Your objective. Copy each line of the entries below that contains the string "ReacType".

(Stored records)
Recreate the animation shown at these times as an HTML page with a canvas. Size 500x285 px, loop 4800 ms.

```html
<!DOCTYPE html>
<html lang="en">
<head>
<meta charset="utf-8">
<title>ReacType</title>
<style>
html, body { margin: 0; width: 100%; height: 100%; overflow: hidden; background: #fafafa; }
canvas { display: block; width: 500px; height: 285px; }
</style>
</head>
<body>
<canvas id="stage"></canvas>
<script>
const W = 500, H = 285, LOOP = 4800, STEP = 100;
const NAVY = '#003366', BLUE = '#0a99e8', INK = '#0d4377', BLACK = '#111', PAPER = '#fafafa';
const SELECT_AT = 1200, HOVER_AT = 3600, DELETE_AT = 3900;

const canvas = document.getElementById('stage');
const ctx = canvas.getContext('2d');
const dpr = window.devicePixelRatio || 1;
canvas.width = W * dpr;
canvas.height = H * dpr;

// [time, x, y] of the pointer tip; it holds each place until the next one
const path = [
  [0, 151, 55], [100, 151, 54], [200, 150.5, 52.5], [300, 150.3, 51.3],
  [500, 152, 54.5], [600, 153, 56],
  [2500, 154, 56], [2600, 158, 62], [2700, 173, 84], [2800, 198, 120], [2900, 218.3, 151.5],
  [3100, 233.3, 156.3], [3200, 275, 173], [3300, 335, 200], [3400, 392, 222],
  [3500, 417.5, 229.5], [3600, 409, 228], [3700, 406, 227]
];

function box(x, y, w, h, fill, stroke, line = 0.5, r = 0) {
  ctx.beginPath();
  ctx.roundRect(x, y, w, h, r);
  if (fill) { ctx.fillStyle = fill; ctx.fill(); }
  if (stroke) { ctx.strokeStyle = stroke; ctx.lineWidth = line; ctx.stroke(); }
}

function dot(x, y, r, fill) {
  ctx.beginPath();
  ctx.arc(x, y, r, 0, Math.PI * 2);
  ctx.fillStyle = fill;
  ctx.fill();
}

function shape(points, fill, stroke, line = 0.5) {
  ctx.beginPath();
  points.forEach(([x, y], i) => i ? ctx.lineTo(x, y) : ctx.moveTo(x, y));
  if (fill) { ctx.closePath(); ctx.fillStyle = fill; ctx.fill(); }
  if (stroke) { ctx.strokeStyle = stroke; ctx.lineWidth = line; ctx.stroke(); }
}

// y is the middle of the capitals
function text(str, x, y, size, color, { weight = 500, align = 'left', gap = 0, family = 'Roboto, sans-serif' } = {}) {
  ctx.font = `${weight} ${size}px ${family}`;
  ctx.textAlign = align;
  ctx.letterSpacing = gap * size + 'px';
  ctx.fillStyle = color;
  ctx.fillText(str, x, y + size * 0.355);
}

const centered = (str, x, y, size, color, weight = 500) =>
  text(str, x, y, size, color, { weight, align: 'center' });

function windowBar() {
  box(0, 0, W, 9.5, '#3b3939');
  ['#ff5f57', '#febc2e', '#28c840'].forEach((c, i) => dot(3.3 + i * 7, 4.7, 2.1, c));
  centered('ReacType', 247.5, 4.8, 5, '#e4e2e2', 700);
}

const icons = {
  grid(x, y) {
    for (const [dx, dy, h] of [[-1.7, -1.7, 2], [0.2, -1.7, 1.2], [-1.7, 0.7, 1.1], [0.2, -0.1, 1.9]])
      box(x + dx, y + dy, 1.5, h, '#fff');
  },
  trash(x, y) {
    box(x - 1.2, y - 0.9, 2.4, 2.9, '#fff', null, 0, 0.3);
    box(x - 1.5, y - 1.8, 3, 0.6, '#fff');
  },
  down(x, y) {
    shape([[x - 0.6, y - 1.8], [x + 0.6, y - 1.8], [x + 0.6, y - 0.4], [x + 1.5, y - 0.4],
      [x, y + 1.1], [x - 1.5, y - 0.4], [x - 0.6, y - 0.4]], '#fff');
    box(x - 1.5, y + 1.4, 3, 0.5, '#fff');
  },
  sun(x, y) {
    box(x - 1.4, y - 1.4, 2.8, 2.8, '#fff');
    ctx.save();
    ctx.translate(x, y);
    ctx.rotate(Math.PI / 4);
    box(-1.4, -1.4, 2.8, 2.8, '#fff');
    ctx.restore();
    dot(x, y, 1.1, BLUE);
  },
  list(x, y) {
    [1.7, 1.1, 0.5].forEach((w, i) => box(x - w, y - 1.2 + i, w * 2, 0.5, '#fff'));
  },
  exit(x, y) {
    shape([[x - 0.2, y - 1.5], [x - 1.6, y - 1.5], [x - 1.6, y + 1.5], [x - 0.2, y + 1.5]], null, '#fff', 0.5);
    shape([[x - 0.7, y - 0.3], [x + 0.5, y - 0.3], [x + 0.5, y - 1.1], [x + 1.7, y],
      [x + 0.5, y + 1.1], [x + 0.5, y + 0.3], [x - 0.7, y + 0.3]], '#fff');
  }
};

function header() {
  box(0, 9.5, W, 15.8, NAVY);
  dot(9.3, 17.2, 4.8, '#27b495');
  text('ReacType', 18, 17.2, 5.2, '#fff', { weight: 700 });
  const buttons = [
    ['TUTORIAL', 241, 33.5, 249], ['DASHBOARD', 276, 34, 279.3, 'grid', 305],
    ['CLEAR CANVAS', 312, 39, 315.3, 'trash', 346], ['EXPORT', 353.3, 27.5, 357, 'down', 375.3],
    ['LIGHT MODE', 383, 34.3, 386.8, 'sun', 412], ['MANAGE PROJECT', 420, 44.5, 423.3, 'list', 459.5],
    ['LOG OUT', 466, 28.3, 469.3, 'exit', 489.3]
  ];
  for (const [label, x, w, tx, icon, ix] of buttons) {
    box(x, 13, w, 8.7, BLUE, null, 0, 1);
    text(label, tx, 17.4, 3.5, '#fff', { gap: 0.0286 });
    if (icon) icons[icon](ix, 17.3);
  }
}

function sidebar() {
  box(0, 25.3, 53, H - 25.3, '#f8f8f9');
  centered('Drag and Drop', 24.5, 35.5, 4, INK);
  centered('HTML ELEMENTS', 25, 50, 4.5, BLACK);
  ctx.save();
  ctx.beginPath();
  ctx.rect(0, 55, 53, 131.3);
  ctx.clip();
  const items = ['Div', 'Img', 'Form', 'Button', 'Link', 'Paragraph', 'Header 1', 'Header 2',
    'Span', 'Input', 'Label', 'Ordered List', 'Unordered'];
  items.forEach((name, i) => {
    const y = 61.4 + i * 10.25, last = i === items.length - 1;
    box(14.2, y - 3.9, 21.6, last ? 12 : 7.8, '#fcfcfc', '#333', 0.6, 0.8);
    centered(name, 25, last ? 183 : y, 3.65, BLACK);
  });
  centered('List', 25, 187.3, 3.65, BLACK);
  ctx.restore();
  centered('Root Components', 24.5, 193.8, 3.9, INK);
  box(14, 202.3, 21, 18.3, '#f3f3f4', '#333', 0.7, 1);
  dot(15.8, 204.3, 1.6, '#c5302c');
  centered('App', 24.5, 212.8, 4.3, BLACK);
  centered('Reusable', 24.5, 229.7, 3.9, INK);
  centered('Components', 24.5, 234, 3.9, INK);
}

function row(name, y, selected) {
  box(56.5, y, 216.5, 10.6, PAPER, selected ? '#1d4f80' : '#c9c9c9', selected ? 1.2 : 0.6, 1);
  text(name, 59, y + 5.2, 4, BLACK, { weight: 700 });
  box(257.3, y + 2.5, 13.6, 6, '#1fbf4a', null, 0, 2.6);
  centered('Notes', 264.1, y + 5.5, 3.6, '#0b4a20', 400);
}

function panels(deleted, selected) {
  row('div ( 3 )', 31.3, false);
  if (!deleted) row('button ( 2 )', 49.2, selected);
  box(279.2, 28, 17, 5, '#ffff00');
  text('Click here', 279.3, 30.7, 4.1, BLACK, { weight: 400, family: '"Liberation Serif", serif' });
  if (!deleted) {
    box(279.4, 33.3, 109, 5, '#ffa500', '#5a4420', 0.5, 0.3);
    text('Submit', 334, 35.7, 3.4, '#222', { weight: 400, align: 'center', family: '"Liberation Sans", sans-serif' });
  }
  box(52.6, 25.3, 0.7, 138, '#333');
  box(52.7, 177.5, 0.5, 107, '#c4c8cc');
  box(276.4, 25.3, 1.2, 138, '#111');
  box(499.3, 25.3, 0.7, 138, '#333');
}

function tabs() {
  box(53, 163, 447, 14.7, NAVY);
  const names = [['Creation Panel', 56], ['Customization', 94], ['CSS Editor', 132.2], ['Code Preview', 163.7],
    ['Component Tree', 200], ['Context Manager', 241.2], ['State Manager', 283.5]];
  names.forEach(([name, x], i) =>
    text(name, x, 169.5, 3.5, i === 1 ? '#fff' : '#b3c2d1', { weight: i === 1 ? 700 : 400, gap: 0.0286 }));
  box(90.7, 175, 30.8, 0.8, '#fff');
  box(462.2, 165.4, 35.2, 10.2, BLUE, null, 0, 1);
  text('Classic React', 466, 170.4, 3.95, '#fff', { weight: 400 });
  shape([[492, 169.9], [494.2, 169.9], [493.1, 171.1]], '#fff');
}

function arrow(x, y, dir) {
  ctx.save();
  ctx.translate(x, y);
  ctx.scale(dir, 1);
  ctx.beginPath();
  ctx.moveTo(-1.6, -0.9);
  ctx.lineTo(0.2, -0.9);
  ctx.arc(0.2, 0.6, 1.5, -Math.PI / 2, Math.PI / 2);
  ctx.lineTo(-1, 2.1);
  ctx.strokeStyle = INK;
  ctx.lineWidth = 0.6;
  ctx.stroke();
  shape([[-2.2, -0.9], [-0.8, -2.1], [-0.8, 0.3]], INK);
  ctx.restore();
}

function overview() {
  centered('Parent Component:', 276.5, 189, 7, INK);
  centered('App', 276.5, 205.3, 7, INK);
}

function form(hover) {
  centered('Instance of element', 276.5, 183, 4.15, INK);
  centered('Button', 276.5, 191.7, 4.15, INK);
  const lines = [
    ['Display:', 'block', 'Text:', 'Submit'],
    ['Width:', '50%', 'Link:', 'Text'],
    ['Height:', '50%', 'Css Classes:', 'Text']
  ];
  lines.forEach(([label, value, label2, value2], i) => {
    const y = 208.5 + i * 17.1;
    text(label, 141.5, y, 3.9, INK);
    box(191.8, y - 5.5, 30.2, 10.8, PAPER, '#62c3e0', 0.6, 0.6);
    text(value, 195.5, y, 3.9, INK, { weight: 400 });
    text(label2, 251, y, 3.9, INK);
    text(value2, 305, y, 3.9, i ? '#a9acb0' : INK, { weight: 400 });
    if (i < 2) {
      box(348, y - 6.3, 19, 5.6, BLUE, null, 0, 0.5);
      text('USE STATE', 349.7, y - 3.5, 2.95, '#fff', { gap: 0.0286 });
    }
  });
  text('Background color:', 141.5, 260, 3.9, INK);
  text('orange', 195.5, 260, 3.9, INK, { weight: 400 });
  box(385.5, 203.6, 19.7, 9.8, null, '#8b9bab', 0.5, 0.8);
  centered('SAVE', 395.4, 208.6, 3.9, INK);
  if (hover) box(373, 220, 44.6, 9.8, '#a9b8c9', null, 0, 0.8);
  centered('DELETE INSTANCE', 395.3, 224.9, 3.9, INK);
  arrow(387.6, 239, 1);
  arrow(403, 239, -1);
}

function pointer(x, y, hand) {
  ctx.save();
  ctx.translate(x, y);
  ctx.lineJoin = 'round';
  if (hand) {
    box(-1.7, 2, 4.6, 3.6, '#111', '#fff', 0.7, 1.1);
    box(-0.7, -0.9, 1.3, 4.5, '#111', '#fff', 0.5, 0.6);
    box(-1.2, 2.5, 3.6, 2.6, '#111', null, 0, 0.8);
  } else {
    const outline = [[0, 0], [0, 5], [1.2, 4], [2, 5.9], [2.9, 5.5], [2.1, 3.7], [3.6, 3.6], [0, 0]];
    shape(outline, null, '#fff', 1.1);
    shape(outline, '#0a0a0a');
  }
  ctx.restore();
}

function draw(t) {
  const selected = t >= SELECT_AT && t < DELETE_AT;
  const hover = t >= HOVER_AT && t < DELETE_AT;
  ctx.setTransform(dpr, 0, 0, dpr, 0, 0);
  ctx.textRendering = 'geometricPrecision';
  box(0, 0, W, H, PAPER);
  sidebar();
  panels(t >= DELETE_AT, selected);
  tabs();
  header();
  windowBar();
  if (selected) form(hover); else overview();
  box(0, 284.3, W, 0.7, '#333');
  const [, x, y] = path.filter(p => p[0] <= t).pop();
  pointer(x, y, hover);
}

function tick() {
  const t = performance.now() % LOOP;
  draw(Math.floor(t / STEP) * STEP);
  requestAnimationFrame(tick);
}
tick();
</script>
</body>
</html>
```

Written response.
<title>ReacType</title>
  centered('ReacType', 247.5, 4.8, 5, '#e4e2e2', 700);
  text('ReacType', 18, 17.2, 5.2, '#fff', { weight: 700 });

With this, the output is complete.